The market for Morris was not quite that hot, and there is a lot of buzz around the league about how that frustrated him. His agent, Rich Paul, ultimately set up a two-year, $20 million contract with the Spurs, which Morris agreed to then backed out of to take a one-year, $15 million contract with the Knicks. That move pissed off the Spurs and led to Morris changing agents.

Rumor is Morris could have gone to the Clippers for three years at an average of $13.7 million at the beginning of free agency but turned it down, according to Frank Isola of The Athletic.

Morris, however, lost out on a much more lucrative contract with the LA Clippers, who were prepared to pay him $41 million over three seasons.
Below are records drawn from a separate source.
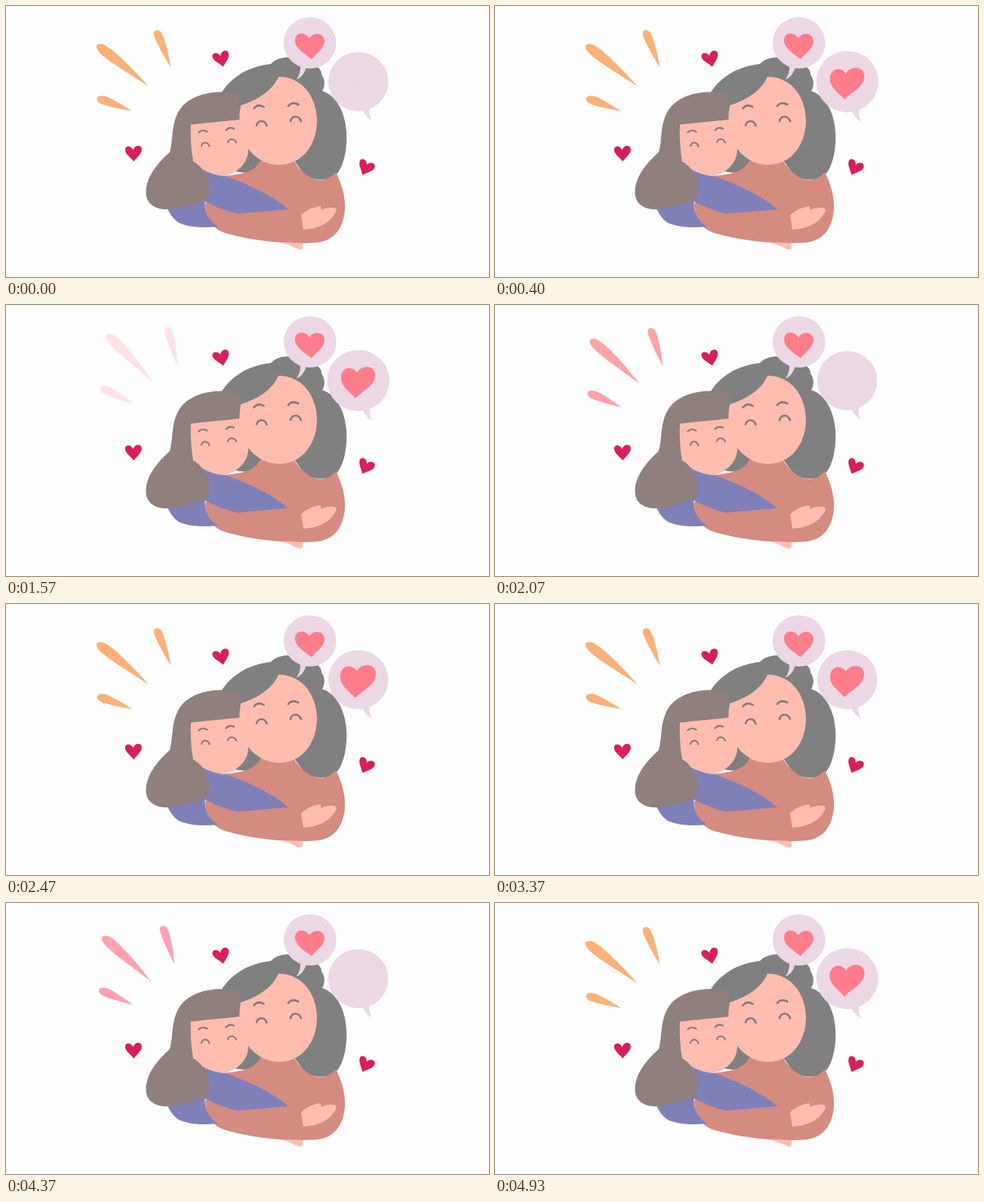
These frames come from a looping animation (640x360 px, 5 s). An HTML page:

```html
<!DOCTYPE html>
<html lang="en">
<head>
<meta charset="utf-8">
<title>Hug</title>
<style>
  html, body { margin: 0; width: 100%; height: 100%; overflow: hidden; background: #fefefe; }
  svg { display: block; width: 640px; height: 360px; }
  .skin { fill: #ffbdb0; }
  .grey { fill: #808080; }
  .brown { fill: #8f7f7d; }
  .blue { fill: #8080b8; }
  .knit { fill: #d48b80; }
  .bubble { fill: #ecd7e5; }
  .heart { fill: #ff7c8b; }
  .small { fill: #da1e5b; }
  .lines { fill: none; stroke: #84787a; stroke-width: 2.6; stroke-linecap: round; }
  .lines .thin { stroke-width: 2.1; }
</style>
</head>
<body>
<svg viewBox="0 0 640 360">
  <defs>
    <path id="mini" d="M0 10.5C-5 4-11 0-11-5.5C-11-11-3-11.500-.3-4.500C1.500-11 10.500-12 11-5.500C11.300 0 5 4.500 0 10.500Z"/>
  </defs>

  <g id="rays">
    <path d="M120 53C121 50 126 50 131 52C144 59 168 83 189 107C165 91 141 77 127 65C122 60 119 56 120 53Z"/>
    <path d="M196 35C197 31 203 31 206 36C211 45 215 63 218.500 82C209 67 201 51 197 42C196 39 195.500 37 196 35Z"/>
    <path d="M121 122C123 118 130 119 137 122C147 127 157 133 167 139.500C152 137 136 134 126 130C121 127 120 125 121 122Z"/>
  </g>

  <g class="small">
    <use href="#mini" transform="translate(285.500 70.500) rotate(-13)"/>
    <use href="#mini" transform="translate(169 196) rotate(-2)"/>
    <use href="#mini" transform="translate(476.500 215) rotate(24) scale(.97)"/>
  </g>

  <g id="mother">
    <path class="grey" d="M285 116C298 95 321 80 351 77C356 71 367 67 377 68.500C390 70 395 74 399 79C409 76 419 84 418 91C423 97 423 107 419 113C437 118 449 140 451 166C453 192 446 219 435 226C425 233 405 233 394 222L378 200L340 205C335 218 320 225 302 219L300 150Z"/>
    <path class="knit" d="M337 205Q360 214 381 205C391 221 404 231 416 231.500Q428 231 437 221C445 236 450 254 449 271C447 295 435 311 414 314C378 317 331 313 292 302C273 296 264 283 264 263L288 226C313 224 332 219 337 205Z"/>
    <path class="skin" d="M361 94C391 93 412 120 412 152C412 186 391 211 362 211C332 211 309 184 309 153Q309 143 311 132C333 125 353 113 361 94Z"/>
    <path class="skin" d="M364 314L393 315V321Q392 325 387 323Q375 317 364 314Z"/>
  </g>

  <g id="girl">
    <path class="blue" d="M213 266L264 257C262 272 267 284 281 293C260 295 242 294 229 288Q218 281 213 266Z"/>
    <path class="blue" d="M260 217C292 224 349 247 374 270L306 276Q283 270 262 259Z"/>
    <path class="skin" d="M244 156L310 149Q313 167 321 186C323 207 308 222 288 226Q272 224 260 217L245 202Z"/>
    <path class="brown" d="M311 118Q308 128 309.500 151L245 157.500Q244 185 248 206C259 213 268 224 269 240C270 251 267 257 261 260C245 264 235 268 219 270C200 272 186 264 185.500 249C185 226 202 208 217 194C222 178 218 157 230 138C244 116 282 109 311 118Z"/>
    <path class="skin" d="M391 278Q401 268 416 266Q418 267 417 271Q427 267 435 268Q440 270 436 276C428 289 414 296 394 297Z"/>
  </g>

  <g class="lines">
    <path d="M328.500 136Q334 129.500 341.500 134M374 133Q379 126.500 387.500 131M332 158.500C334 151 343 151 345.500 159M377 153C379 145 388 145 391 153"/>
    <path class="thin" d="M255.500 168Q260 163 266.500 167M291.500 165Q296 160 302 163M259 186C260.500 180 267.500 180 269.500 186.500M294 181C295.500 175.500 303 175.500 305 181.500"/>
  </g>

  <g class="bubble">
    <path d="M390 79Q391 90 384.500 97.500Q394 95 398 81Z"/>
    <ellipse cx="402.700" cy="49" rx="34.900" ry="34"/>
  </g>
  <path class="heart" d="M405 70.500C396 64 383 56 383 46C383 34 397 34 402 43C407 34 421 35 422 46C422 57 411 62 405 70.500Z"/>

  <g id="bubble" class="bubble">
    <path d="M472 137Q476 148 485 152Q480 144 482 133Z"/>
    <ellipse cx="466.800" cy="100.500" rx="39.800" ry="39.300"/>
  </g>
  <path id="heart" class="heart" d="M463 124C457 116 444 109 444 97C444 82 459 80 465 90C469 81 487 78 489 92C490 108 471 114 463 124Z"/>
</svg>

<script>
  const LOOP = 5000, CYCLE = 2333;
  const ORANGE = [251, 176, 120], PINK = [255, 160, 181], WHITE = [254, 254, 254];

  // Each track lists [ms, value] within one cycle.
  const tracks = {
    fade: [[0, 0], [1167, 0], [1700, 1], [1767, 1], [2300, 0], [2333, 0]],
    heart: [[0, .03], [55, .08], [137, 1.05], [300, 1.02], [500, 1], [1767, 1], [2000, 0], [2300, 0], [2333, .03]],
    bubble: [[0, 1], [137, 1], [300, 1.035], [420, 1.035], [560, 1], [1303, 1], [1467, 1.035], [1587, 1.035], [1727, 1], [2333, 1]]
  };

  const $ = id => document.getElementById(id);
  const rays = $('rays'), bubble = $('bubble'), heart = $('heart');
  const mix = (a, b, k) => a + (b - a) * k;
  const ease = k => k * k * (3 - 2 * k);

  function at(track, t) {
    const i = Math.max(1, track.findIndex(([ms]) => ms >= t));
    const [t0, v0] = track[i - 1], [t1, v1] = track[i];
    return mix(v0, v1, ease((t - t0) / (t1 - t0)));
  }

  function rayColour(k) {
    const [from, to, f] = k < .5 ? [ORANGE, PINK, k * 2] : [PINK, WHITE, k * 2 - 1];
    return `rgb(${from.map((c, i) => Math.round(mix(c, to[i], f)))})`;
  }

  function scaleAbout(el, x, y, s) {
    el.setAttribute('transform', `translate(${x} ${y}) scale(${s}) translate(${-x} ${-y})`);
  }

  function draw(now) {
    const t = (now % LOOP) % CYCLE;
    const fade = at(tracks.fade, t);
    rays.setAttribute('fill', rayColour(fade));
    rays.setAttribute('transform', `rotate(${8.2 * fade} 231 152)`);
    scaleAbout(bubble, 467, 101, at(tracks.bubble, t));
    scaleAbout(heart, 467, 103, at(tracks.heart, t));
  }

  const start = performance.now();
  function tick() {
    draw(performance.now() - start);
    requestAnimationFrame(tick);
  }
  draw(0);
  requestAnimationFrame(tick);
</script>
</body>
</html>
```
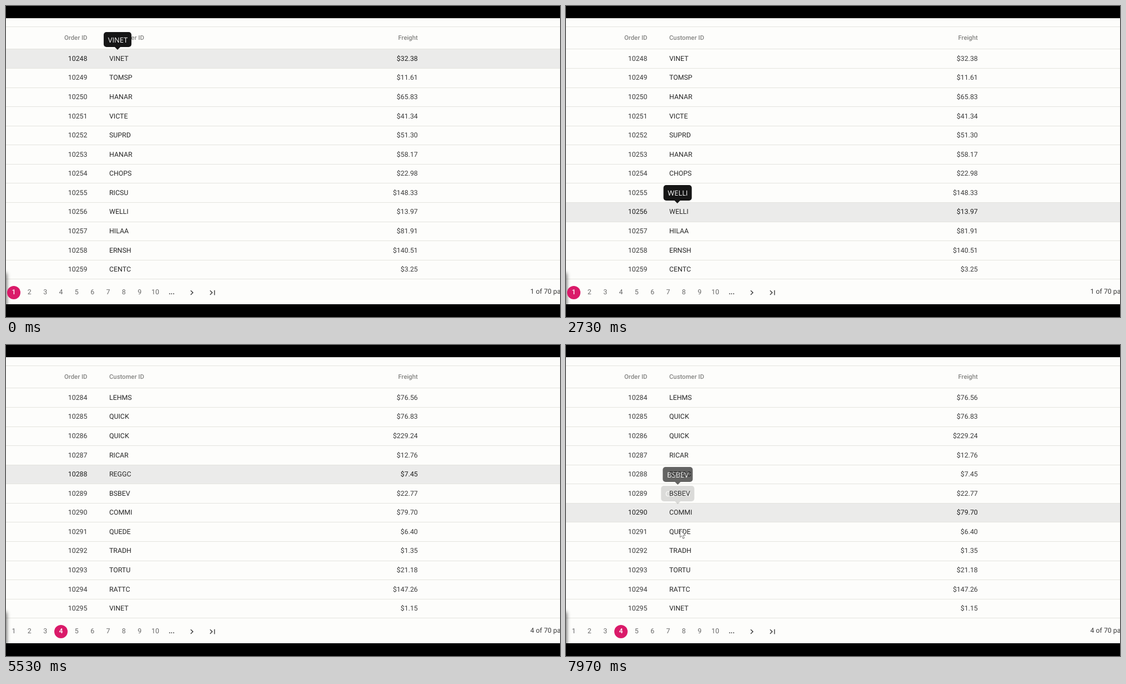
These frames come from a looping animation (998x561 px, 8 s). An HTML page:

```html
<!DOCTYPE html>
<html lang="en">
<head>
<meta charset="utf-8">
<title>Order grid with tooltips</title>
<style>
  html, body { margin: 0; width: 100%; height: 100%; overflow: hidden; background: #000; }
  #stage {
    position: relative; width: 998px; height: 561px; overflow: hidden; background: #000;
    font: 12.35px Roboto, sans-serif; color: #3a3a3a; text-rendering: geometricPrecision;
  }
  #stage div, #stage span, #stage svg { position: absolute; white-space: nowrap; box-sizing: border-box; }
  #panel { left: 0; top: 22px; width: 998px; height: 516px; background: #fdfdfb; }
  #shade { left: -20px; top: 483px; width: 20px; height: 60px; box-shadow: 0 0 7px 1px rgba(0,0,0,.65); clip-path: inset(-20px -20px 5px 0); }
  #rows { left: 0; top: 0; width: 998px; }
  .row { left: 0; width: 998px; height: 35px; border-top: 1px solid #e4e4df; line-height: 34px; }
  .row div { top: .45px; }
  .row.hover { background: #ebebea; color: #1c1c1c; }
  .head { top: 37px; height: 40px; line-height: 40px; font-size: 11.3px; font-weight: 500; color: #858583; }
  .order { right: 851.5px; }
  .customer { left: 186px; }
  .row div.customer { color: #262626; }
  .freight { right: 256.2px; }
  .page { top: 505px; width: 24px; height: 24px; line-height: 25px; text-align: center; border-radius: 50%; color: #686868; }
  .page.active { background: #da1a69; color: #fff; font-weight: 500; }
  #dots { left: 293px; top: 505px; line-height: 25px; font-weight: 700; color: #444; }
  #summary { left: 944.5px; top: 503.7px; line-height: 25px; }
  .tip {
    left: 201.4px; height: 27.4px; padding: 0 7.4px; border-radius: 5px; transform: translateX(-50%);
    background: #161616; color: #fff; font: 12.9px/28px "Open Sans", sans-serif;
  }
  .tip::after {
    content: ""; position: absolute; left: 50%; top: 100%; margin-left: -5.5px;
    border: 5.5px solid transparent; border-top: 5px solid #161616; border-bottom: 0;
  }
  svg { left: 0; top: 0; }
</style>
</head>
<body>
<div id="stage">
  <div id="panel"></div>
  <div class="row head">
    <span class="order">Order ID</span><span class="customer">Customer ID</span><span class="freight">Freight</span>
  </div>
  <div id="rows"></div>
  <div class="row" style="top:492px;height:1px"></div>
  <div id="shade"></div>
  <div id="pager"></div>
  <span id="dots">...</span>
  <span id="summary"></span>
  <div id="tips"></div>
  <svg width="998" height="561" fill="none">
    <path d="M332.7 513.2l4 3.9-4 3.9M367.6 513.2l4 3.9-4 3.9M375.6 512.8v8.6" stroke="#444" stroke-width="1.5"/>
    <g id="cursor" fill="#fff" stroke="#777" stroke-linejoin="round">
      <path id="arrow" d="M0 0V13.2L3 10.4L5.3 15.5L7.6 14.5L5.4 9.6H9.5Z"/>
      <path id="hand" d="M-1.3 1.2Q0-.8 1.3 1.2V7Q3 5.3 4 7.2Q5.7 6 6.5 7.8Q8.7 7 8.8 9.8V13.5L7.2 19.3H-.8L-5.3 12.5Q-6 10.2-3.8 10.6L-1.3 12.5Z"/>
    </g>
  </svg>
</div>
<script>
const LOOP = 8000, FADE = 150, TIP_DELAY = 30, MIN_HOLD = 60, PAGE_CLICK = 4450;
const ROW_COUNT = 12, ROW_TOP = 77.4, ROW_STEP = 34.58, FIRST_ORDER = 10248;
const byId = id => document.getElementById(id);
const range = n => [...Array(n).keys()];
const clamp = v => Math.max(0, Math.min(1, v));

const orders = {
  1: `VINET $32.38, TOMSP $11.61, HANAR $65.83, VICTE $41.34, SUPRD $51.30, HANAR $58.17,
      CHOPS $22.98, RICSU $148.33, WELLI $13.97, HILAA $81.91, ERNSH $140.51, CENTC $3.25`,
  4: `LEHMS $76.56, QUICK $76.83, QUICK $229.24, RICAR $12.76, REGGC $7.45, BSBEV $22.77,
      COMMI $79.70, QUEDE $6.40, TRADH $1.35, TORTU $21.18, RATTC $147.26, VINET $1.15`
};
const pageRows = number => orders[number].split(',').map(entry => entry.trim().split(' '));
const pageAt = t => t < PAGE_CLICK ? 1 : 4;

// The pointer crosses rows at a steady pace, one row every `pace` ms.
function sweep(start, pace, from, to) {
  const step = Math.sign(to - from);
  return range(Math.abs(to - from) + 1).map(i => ({ start: start + i * pace, row: from + i * step }));
}
const hovers = [
  { start: -FADE * 2, row: 0 },
  ...sweep(1303, 165, 1, 8),
  ...sweep(2950, 130, 9, 11),
  { start: 3340, row: -1 },
  ...sweep(5160, 50, 11, 0),
  ...sweep(6120, 360, 1, 6)
];
hovers.forEach((hover, i) => hover.end = hovers[i + 1] ? hovers[i + 1].start : LOOP);

// Each glide rests at its end until `until`; between glides the pointer is hidden.
const glides = [
  { start: 1138, end: 2400, until: 2400, from: [208, 121], to: [225, 391] },
  { start: 2950, end: 3700, until: 5160, from: [205, 400], to: [101, 519] },
  { start: 5760, end: LOOP, until: LOOP, from: [195, 121], to: [205.7, 336.5] }
];

function add(parent, className, text = '') {
  const el = document.createElement('div');
  el.className = className;
  el.textContent = text;
  return parent.appendChild(el);
}

const rows = range(ROW_COUNT).map(i => {
  const el = add(byId('rows'), 'row');
  el.style.top = ROW_TOP + i * ROW_STEP + 'px';
  return { el, cells: ['order', 'customer', 'freight'].map(name => add(el, name)) };
});

const buttons = range(10).map(i => {
  const el = add(byId('pager'), 'page', i + 1);
  el.style.left = 2 + i * 28.33 + 'px';
  return el;
});

const tips = hovers.filter(h => h.row >= 0 && h.end - h.start > MIN_HOLD).map(hover => {
  const el = add(byId('tips'), 'tip', pageRows(pageAt(hover.start))[hover.row][0]);
  el.style.top = 46.7 + hover.row * ROW_STEP + 'px';
  return { ...hover, el };
});

let shownPage = 0;
function showPage(number) {
  if (number === shownPage) return;
  shownPage = number;
  pageRows(number).forEach(([customer, freight], i) => {
    const order = FIRST_ORDER + (number - 1) * ROW_COUNT + i;
    [order, customer, freight].forEach((text, c) => rows[i].cells[c].textContent = text);
  });
  buttons.forEach((el, i) => el.classList.toggle('active', i + 1 === number));
  byId('summary').textContent = number + ' of 70 pages';
}

function showCursor(t) {
  const glide = glides.find(g => t >= g.start && t < g.until);
  byId('cursor').setAttribute('visibility', glide ? 'visible' : 'hidden');
  if (!glide) return;
  const k = clamp((t - glide.start) / (glide.end - glide.start));
  const [x, y] = glide.from.map((v, i) => v + (glide.to[i] - v) * k);
  const onPager = y > 500;
  byId('cursor').setAttribute('transform', `translate(${x} ${y})`);
  byId('arrow').setAttribute('display', onPager ? 'none' : 'inline');
  byId('hand').setAttribute('display', onPager ? 'inline' : 'none');
}

function render(t) {
  showPage(pageAt(t));
  const hover = hovers.find(h => t < h.end);
  rows.forEach((row, i) => row.el.classList.toggle('hover', i === hover.row));
  for (const tip of tips) {
    const fadeIn = clamp((t - tip.start - TIP_DELAY) / FADE);
    const fadeOut = clamp((t - tip.end) / FADE);
    tip.el.style.opacity = fadeIn * (1 - fadeOut);
  }
  showCursor(t);
}

const began = performance.now();
function tick() {
  render((performance.now() - began) % LOOP);
  requestAnimationFrame(tick);
}
tick();
</script>
</body>
</html>
```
A Clippers source said the three-year deal included a provision for Morris to receive 50 percent of his salary on Oct. 1.

Morris was hoping to earn $40 million over two years but the Clippers couldn’t offer that deal if they wanted to sign Kawhi Leonard to a max contract. Once Morris took that stance, the Clippers moved on and acquired Portland’s Maurice Harkless in a four-team trade that included Jimmy Butler signing with the Miami Heat.

One of the biggest challenges for agents is to get the player to understand market realities. For players, their salary is a measuring stick of their worth (even though we know that is flawed reasoning), kind of a capitalistic “you are what the market says you are” approach. Players have egos and often people around them who continuously pump them up. Players often expect the market to be more robust for them than it will end up being, and the agent has to be the voice of reality.

Morris is a good player, but one caught somewhat by circumstance. The market moved very fast this summer — more than 50 deals reached in the first 12 hours — and players who hesitated got lost. The Lakers and Clippers were hung up holding space open for Leonard. This July saw more “you have an hour to take this offer or we have to move on” conversations than in years past. Morris understandably thought he would get a higher payday, but by the time he pivoted the market got thin.

For the Clippers, everything worked out just fine, thank you very much.

For Morris, what kind of season he has and what kind of market there will be for him next July will be something to watch.